to subsidise mobile sharing services. But like Netflix did with its disastrous Qwikster idea, Instagram needs to reverse course quickly and think about what it has done. A face-saving way out comes in a careful reading of what the digerati have made into a cause célèbre. It’s a matter of respect toward the people who actually made the service successful by sharing in such huge numbers.
Wired’s Mat Honan has left the service, but he’s willing to go back “if it does walk its terms back significantly and permanently.” His biggest beef was how cavalierly the service acted—“without offering any other option to the very users and data that built it.” Once it has reversed course, Instagram would be wise to go one step further: start a paid service. The problem: Facebook bought the service for data, not subscription fees. Still, some sort of quid pro quo for the user, other than the thrill of uploading pictures that Instagram may then monetise, has to be part of the solution.

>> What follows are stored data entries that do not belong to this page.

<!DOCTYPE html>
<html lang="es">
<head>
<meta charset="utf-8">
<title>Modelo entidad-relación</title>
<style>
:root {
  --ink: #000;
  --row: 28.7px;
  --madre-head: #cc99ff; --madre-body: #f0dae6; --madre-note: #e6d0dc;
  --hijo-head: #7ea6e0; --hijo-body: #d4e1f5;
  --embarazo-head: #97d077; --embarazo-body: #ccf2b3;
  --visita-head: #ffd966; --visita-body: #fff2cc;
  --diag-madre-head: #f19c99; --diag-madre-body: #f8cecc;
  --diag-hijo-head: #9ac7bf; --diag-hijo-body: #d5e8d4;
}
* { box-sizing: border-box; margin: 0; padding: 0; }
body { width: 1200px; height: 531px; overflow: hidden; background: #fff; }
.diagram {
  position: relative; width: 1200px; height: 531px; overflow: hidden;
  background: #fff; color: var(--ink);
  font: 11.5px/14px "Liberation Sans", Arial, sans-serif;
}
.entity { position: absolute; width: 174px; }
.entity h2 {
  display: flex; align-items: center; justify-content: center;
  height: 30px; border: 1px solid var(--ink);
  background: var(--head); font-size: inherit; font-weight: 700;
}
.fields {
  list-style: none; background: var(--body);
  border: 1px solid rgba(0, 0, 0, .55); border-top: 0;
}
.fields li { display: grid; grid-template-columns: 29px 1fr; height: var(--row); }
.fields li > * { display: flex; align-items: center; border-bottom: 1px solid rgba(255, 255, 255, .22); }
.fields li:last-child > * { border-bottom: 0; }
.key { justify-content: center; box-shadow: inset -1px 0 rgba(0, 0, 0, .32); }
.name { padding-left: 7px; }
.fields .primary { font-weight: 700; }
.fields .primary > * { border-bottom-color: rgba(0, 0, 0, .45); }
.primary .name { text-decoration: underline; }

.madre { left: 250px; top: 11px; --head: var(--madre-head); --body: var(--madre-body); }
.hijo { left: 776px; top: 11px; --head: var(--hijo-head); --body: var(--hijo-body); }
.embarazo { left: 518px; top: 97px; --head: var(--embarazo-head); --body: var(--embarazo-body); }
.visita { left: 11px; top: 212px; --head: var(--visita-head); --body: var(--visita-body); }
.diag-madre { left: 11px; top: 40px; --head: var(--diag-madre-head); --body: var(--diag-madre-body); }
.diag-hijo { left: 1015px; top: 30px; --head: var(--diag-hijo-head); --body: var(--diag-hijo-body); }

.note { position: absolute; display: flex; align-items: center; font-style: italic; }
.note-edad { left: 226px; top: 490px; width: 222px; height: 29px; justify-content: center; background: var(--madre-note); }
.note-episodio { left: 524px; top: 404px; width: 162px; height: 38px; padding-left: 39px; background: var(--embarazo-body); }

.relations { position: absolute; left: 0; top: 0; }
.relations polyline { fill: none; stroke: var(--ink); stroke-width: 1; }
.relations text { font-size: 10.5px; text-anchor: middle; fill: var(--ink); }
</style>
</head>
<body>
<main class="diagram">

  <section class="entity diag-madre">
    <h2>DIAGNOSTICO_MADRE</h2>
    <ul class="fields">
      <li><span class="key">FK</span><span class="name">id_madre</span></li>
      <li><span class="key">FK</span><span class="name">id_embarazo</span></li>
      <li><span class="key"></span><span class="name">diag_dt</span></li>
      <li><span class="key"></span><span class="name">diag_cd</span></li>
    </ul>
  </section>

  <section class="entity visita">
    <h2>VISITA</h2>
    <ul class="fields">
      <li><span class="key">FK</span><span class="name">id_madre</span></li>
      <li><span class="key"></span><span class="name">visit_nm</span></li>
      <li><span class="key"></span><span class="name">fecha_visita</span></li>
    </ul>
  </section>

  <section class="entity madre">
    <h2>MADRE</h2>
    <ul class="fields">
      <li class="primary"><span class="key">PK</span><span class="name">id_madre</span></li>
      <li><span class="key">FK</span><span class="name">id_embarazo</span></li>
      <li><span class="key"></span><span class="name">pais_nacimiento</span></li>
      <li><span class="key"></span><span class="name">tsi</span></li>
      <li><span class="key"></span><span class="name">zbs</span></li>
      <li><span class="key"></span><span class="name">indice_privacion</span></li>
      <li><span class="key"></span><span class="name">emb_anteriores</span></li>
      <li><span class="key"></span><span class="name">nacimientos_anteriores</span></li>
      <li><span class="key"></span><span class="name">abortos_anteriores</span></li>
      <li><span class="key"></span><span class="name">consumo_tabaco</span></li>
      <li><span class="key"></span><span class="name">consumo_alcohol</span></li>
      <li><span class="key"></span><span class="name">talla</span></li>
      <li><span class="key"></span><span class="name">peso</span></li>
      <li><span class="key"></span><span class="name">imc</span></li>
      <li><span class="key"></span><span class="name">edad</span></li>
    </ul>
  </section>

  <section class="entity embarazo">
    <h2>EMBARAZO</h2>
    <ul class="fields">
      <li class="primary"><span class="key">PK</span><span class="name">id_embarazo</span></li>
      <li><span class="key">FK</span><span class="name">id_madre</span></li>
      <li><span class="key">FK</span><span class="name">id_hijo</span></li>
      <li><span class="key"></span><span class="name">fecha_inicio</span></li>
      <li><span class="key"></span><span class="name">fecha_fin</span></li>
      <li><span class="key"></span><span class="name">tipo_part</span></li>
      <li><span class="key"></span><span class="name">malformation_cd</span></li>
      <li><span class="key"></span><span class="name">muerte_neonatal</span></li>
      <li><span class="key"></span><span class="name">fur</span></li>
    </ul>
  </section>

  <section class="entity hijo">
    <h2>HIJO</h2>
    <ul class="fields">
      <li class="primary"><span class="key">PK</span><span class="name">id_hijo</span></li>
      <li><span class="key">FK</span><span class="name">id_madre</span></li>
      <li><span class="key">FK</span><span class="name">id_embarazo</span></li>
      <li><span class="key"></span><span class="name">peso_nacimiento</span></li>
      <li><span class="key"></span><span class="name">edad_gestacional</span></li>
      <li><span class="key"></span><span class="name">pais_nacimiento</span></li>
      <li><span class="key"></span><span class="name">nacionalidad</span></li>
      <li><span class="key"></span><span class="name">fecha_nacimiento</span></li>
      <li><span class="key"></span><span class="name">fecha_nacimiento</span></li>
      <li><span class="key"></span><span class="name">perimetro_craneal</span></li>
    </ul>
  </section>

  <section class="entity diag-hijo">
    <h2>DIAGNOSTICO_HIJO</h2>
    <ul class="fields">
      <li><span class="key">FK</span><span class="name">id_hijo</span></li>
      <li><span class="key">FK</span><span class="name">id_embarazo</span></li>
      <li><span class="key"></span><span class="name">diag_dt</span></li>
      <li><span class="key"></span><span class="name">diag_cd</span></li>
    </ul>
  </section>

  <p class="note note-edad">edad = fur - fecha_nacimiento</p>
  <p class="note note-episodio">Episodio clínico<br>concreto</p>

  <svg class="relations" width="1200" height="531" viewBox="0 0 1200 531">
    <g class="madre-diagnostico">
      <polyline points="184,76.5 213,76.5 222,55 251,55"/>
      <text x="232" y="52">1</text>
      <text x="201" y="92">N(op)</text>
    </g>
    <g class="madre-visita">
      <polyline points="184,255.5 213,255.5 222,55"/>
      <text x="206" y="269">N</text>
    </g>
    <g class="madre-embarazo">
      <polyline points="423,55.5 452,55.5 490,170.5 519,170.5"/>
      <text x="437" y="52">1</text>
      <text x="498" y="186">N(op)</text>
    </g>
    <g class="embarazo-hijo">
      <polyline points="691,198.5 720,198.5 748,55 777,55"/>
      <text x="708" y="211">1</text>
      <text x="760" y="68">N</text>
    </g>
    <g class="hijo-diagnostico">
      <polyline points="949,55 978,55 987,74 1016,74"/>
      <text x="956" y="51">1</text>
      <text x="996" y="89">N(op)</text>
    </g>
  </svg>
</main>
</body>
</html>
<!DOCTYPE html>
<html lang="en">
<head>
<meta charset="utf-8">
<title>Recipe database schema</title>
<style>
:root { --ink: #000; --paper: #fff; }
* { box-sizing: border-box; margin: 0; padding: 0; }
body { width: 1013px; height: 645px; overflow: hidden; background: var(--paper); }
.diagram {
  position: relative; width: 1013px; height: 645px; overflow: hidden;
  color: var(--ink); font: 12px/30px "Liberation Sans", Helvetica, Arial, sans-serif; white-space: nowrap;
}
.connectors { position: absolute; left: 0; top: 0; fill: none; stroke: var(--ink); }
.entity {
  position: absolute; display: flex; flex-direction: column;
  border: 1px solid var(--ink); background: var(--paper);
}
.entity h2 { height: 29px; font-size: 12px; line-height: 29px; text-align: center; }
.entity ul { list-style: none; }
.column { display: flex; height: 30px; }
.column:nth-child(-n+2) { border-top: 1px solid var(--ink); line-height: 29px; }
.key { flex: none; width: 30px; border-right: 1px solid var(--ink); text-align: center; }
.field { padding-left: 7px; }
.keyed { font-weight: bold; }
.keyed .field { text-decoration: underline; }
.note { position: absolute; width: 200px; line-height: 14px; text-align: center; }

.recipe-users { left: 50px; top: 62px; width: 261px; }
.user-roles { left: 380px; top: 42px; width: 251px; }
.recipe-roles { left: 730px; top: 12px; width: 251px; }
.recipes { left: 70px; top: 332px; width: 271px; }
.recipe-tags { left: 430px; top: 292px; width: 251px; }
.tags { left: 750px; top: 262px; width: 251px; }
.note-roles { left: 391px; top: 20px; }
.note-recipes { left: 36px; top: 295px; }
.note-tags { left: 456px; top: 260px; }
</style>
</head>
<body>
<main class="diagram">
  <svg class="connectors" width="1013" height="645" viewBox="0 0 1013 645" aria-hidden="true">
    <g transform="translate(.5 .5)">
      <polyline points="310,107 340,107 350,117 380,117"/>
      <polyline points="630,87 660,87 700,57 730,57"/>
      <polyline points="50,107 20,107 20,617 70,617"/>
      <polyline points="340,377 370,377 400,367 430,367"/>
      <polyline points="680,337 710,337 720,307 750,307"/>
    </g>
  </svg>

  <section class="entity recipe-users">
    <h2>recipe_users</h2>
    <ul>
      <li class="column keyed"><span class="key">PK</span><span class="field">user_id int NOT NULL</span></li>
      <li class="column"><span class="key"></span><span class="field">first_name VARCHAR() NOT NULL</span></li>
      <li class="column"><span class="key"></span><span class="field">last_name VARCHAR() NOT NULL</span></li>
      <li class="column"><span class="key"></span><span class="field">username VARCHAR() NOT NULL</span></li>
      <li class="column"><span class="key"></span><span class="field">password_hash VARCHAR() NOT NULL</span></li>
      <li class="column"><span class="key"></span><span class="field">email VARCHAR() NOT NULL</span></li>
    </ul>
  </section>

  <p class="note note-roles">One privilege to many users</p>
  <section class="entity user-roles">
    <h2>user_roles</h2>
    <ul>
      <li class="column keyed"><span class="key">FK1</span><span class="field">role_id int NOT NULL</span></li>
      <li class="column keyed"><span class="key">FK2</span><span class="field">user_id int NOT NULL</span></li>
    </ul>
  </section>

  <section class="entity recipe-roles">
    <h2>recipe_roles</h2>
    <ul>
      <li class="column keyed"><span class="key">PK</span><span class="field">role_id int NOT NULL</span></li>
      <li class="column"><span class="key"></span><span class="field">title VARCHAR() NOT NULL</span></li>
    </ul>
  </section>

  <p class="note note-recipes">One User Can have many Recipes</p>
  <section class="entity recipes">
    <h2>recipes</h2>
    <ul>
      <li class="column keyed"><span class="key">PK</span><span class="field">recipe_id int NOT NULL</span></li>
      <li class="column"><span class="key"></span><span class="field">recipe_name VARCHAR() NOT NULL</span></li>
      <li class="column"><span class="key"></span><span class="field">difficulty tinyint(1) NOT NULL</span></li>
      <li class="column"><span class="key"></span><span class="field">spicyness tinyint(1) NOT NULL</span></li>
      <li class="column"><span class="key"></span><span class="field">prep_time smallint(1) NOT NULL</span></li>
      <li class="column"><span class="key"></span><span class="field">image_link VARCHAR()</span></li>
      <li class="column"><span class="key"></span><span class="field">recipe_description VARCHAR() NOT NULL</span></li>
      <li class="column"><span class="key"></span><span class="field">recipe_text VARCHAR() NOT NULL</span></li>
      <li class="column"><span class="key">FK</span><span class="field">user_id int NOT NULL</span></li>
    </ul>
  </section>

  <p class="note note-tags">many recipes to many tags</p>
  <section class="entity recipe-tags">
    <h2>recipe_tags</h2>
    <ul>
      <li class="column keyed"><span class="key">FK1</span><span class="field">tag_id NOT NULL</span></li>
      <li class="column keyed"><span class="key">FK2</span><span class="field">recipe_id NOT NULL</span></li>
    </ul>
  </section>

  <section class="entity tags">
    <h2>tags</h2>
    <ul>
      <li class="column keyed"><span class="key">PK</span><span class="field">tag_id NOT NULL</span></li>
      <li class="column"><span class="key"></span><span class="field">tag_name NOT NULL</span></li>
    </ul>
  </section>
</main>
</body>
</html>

The Atlantic’s Alexis Madrigal invoked what might be the most significant philosophical concept of the digital age: why you should want to pay for software and services. (Because if you don’t, you are the product.) “Truly, the only way to get around the privacy problems inherent in advertising-supported social networks is to pay for services that we value,” Madrigal wrote. “It’s amazing what power we gain in becoming paying customers instead of the product being sold.”
Co-founder Kevin Systrom is fully owning Instagram’s woes, but it’s all about the Facebook Effect: The massive social network paid almost $1 billion for Instagram. In part it was a defensive move to protect its status as the biggest photo-sharing site in the world from a popular competitor. But mostly it was data strip-mining. Facebook’s revenue comes from the scale of information it can monetise, so any great pool of information is attractive. The danger is in maintaining a delicate balance of coming up with a sustainable business plan without alienating the hordes whose allegiance is the only reason you are valuable. Asking members to pay something, with “premium” services, would be a bold initiative. Allowing members to retain meaningful control over how their images are used, which Creative Commons licensing affords, would give Instagram much of what it wants without alienating its suppliers — er, members. Facebook is heavy-handed because it can afford to be. But unlike Facebookers, Instagramers aren’t without recourse.